Another goal for the upcoming year is focused on the future members of the judiciary: those preparing to apply for a judicial position. The process of submitting a judicial application (with its 74 separate questions) and being vetted by JNE may seem daunting. We’re here to shed light on the process. Although the specifics of a candidate’s investigation are strictly confidential, we are available to help explain how to navigate the application process and what to expect from JNE if the governor requests an evaluation. For example, we can answer questions such as how many commissioners will be assigned to a candidate’s investigation, how long an investigation will take, whether an interview will be necessary, and if so, who will be present, whether a candidate will be provided with the commission’s overall rating at the conclusion of JNE’s investigation, what to do if a candidate is found not qualified for the bench and how the appeal process is handled.

In the coming year, we will continue our outreach to bar associations, Inns of Court and other legal organizations throughout the state by offering to take part in events that explore the judicial application and selection process. If you would like to schedule an event with participation from the JNE Commission, we will see that a commissioner is available to attend.

The work we do is challenging but highly rewarding, and the commission is seeking applicants for its 2016 class. Any California lawyer, former judicial officer or member of the public who has an interest in serving is invited to apply. The application deadline is June 1. Additional information and the application can be found on the JNE page of the State Bar website.

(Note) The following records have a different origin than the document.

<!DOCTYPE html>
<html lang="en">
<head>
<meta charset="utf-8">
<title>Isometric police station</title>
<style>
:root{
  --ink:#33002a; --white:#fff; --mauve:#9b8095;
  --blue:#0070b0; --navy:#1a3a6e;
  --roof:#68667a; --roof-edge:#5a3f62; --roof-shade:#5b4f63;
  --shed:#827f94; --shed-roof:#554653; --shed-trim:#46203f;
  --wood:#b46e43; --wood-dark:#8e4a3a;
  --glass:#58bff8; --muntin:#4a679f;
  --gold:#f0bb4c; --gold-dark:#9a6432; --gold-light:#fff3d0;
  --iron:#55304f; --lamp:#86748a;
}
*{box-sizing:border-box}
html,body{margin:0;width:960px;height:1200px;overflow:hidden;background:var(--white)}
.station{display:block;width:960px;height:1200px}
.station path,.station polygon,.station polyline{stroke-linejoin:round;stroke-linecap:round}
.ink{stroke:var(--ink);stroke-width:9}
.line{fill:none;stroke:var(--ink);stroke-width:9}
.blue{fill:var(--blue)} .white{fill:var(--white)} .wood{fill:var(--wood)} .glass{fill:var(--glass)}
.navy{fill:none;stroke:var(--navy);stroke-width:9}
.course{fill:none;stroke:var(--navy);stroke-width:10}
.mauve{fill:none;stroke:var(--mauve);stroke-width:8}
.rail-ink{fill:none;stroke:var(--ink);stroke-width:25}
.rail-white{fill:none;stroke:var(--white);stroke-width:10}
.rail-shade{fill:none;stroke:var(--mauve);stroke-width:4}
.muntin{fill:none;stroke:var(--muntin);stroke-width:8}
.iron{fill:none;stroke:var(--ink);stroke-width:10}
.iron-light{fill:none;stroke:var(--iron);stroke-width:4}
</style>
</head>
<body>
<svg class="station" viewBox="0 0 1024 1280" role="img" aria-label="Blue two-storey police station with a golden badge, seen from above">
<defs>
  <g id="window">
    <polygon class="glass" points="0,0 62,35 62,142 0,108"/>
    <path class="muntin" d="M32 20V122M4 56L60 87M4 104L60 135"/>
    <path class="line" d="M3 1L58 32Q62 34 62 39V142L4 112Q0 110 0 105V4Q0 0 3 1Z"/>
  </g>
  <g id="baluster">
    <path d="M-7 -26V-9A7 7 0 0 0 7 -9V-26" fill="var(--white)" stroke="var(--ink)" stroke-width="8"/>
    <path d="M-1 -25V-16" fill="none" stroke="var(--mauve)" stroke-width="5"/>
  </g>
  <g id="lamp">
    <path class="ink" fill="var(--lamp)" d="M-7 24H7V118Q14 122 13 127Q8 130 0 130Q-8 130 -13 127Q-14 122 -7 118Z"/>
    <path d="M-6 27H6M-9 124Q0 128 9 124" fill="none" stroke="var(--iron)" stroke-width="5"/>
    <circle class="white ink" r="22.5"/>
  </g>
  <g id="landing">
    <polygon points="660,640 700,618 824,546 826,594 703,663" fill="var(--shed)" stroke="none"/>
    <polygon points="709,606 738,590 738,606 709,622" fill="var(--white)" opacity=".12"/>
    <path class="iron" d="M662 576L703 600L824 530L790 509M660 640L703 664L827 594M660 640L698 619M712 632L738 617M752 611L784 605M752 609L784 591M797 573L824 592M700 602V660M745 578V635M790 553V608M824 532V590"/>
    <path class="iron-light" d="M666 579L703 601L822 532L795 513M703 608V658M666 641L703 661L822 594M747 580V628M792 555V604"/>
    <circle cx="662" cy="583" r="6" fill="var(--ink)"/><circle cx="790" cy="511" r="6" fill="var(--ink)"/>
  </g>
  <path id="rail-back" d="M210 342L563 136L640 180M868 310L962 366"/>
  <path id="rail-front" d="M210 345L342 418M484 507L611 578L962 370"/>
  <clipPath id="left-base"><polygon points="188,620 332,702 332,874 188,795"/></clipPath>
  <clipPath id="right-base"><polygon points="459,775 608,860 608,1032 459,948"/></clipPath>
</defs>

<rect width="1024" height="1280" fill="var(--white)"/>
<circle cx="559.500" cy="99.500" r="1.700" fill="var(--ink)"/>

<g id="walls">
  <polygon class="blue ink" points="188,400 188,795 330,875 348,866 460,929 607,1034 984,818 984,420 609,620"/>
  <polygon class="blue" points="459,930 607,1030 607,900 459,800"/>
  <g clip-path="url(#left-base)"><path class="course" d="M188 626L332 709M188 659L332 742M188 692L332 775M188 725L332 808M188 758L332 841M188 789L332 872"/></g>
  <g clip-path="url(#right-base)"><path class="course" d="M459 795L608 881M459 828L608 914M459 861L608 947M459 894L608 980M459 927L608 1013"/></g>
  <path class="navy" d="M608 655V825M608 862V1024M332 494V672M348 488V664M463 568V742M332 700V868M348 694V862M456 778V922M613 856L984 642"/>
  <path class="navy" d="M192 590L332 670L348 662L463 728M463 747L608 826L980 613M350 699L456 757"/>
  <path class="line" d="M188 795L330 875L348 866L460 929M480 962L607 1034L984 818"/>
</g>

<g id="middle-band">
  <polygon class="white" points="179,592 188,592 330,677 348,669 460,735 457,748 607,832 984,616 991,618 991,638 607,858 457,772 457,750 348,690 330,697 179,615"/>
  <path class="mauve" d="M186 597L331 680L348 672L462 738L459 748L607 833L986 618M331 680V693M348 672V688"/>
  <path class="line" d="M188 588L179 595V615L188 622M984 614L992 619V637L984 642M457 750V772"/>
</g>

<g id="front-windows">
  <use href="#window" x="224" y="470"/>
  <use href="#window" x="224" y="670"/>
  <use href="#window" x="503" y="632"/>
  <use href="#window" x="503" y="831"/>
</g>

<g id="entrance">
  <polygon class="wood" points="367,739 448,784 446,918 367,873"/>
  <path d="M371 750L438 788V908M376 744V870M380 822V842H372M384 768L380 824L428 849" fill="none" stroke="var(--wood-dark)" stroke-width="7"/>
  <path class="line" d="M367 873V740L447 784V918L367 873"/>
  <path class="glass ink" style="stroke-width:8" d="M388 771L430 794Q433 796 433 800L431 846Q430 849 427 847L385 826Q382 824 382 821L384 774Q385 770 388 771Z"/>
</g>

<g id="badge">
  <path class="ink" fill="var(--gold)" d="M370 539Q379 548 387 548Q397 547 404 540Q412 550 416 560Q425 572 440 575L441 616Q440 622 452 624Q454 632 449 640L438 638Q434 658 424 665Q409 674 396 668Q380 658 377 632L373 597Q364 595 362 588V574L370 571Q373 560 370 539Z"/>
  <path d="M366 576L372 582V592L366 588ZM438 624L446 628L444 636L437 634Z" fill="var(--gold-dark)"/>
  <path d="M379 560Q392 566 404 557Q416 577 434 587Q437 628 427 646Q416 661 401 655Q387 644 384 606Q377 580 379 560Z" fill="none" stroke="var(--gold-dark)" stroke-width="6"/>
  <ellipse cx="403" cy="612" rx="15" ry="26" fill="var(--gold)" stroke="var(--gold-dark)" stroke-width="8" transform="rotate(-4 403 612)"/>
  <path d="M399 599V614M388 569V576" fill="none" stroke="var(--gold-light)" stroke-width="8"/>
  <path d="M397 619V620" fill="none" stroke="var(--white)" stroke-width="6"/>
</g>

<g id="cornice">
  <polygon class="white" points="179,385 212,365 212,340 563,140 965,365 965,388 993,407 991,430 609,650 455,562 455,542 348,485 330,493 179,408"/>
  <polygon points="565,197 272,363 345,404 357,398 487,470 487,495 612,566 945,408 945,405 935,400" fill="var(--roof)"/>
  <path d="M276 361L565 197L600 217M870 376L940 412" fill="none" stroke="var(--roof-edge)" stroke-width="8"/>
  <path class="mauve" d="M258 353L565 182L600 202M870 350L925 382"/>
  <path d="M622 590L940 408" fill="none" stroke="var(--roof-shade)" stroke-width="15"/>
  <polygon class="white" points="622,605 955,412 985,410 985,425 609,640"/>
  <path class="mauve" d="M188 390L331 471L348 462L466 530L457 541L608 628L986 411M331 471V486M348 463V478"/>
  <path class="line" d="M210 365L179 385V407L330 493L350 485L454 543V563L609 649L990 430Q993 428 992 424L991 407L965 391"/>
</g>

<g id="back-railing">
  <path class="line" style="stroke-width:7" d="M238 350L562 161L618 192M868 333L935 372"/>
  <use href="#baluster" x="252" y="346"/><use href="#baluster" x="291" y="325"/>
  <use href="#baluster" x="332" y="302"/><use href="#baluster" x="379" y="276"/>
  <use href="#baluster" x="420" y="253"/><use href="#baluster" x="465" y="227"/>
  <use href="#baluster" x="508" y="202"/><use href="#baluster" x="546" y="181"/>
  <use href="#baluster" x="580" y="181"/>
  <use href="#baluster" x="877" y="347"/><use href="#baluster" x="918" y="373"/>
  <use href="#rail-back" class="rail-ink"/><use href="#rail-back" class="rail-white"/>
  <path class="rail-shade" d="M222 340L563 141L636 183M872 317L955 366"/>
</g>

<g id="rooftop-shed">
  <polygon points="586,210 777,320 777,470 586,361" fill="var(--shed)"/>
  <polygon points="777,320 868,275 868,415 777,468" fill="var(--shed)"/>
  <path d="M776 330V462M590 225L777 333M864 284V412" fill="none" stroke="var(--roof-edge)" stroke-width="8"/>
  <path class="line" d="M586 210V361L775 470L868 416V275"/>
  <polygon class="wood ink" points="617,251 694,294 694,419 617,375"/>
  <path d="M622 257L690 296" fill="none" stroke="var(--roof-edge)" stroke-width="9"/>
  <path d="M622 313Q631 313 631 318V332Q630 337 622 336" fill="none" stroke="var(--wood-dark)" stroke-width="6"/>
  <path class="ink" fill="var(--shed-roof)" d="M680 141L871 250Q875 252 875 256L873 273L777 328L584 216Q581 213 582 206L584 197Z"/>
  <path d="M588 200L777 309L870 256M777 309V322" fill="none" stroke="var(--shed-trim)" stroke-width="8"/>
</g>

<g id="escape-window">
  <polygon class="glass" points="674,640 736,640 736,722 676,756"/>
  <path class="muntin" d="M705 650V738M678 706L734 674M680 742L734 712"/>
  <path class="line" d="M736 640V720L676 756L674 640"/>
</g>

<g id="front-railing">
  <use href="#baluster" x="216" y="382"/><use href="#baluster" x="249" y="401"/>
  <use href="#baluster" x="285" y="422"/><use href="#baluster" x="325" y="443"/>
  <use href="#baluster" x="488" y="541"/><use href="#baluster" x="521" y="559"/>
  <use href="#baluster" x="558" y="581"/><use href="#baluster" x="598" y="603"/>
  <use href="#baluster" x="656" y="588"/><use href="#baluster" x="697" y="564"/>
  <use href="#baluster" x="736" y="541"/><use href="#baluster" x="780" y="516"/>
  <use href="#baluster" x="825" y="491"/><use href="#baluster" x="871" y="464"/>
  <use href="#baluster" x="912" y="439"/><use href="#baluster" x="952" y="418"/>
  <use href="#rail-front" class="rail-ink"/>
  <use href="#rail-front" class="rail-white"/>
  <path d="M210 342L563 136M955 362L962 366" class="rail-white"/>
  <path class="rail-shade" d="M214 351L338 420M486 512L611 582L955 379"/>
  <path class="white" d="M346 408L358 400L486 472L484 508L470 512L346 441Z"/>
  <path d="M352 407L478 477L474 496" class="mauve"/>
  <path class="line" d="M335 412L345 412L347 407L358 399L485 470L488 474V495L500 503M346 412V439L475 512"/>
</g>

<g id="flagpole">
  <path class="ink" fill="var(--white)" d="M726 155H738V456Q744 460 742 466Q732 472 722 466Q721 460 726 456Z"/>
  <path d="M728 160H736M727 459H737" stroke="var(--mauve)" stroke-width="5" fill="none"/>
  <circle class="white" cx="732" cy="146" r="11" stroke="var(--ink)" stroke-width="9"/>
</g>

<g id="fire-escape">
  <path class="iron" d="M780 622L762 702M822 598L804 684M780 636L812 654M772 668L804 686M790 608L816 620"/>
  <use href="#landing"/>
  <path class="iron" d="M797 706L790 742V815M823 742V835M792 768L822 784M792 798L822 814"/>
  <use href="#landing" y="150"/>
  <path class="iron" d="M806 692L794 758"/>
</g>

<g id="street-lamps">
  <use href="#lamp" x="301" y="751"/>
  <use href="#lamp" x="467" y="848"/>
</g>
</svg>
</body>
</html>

Kimberly Knill, a legal research attorney with the Orange County Superior Court, last month became chair of the JNE Commission, which vets all candidates being considered for a judicial appointment by the governor.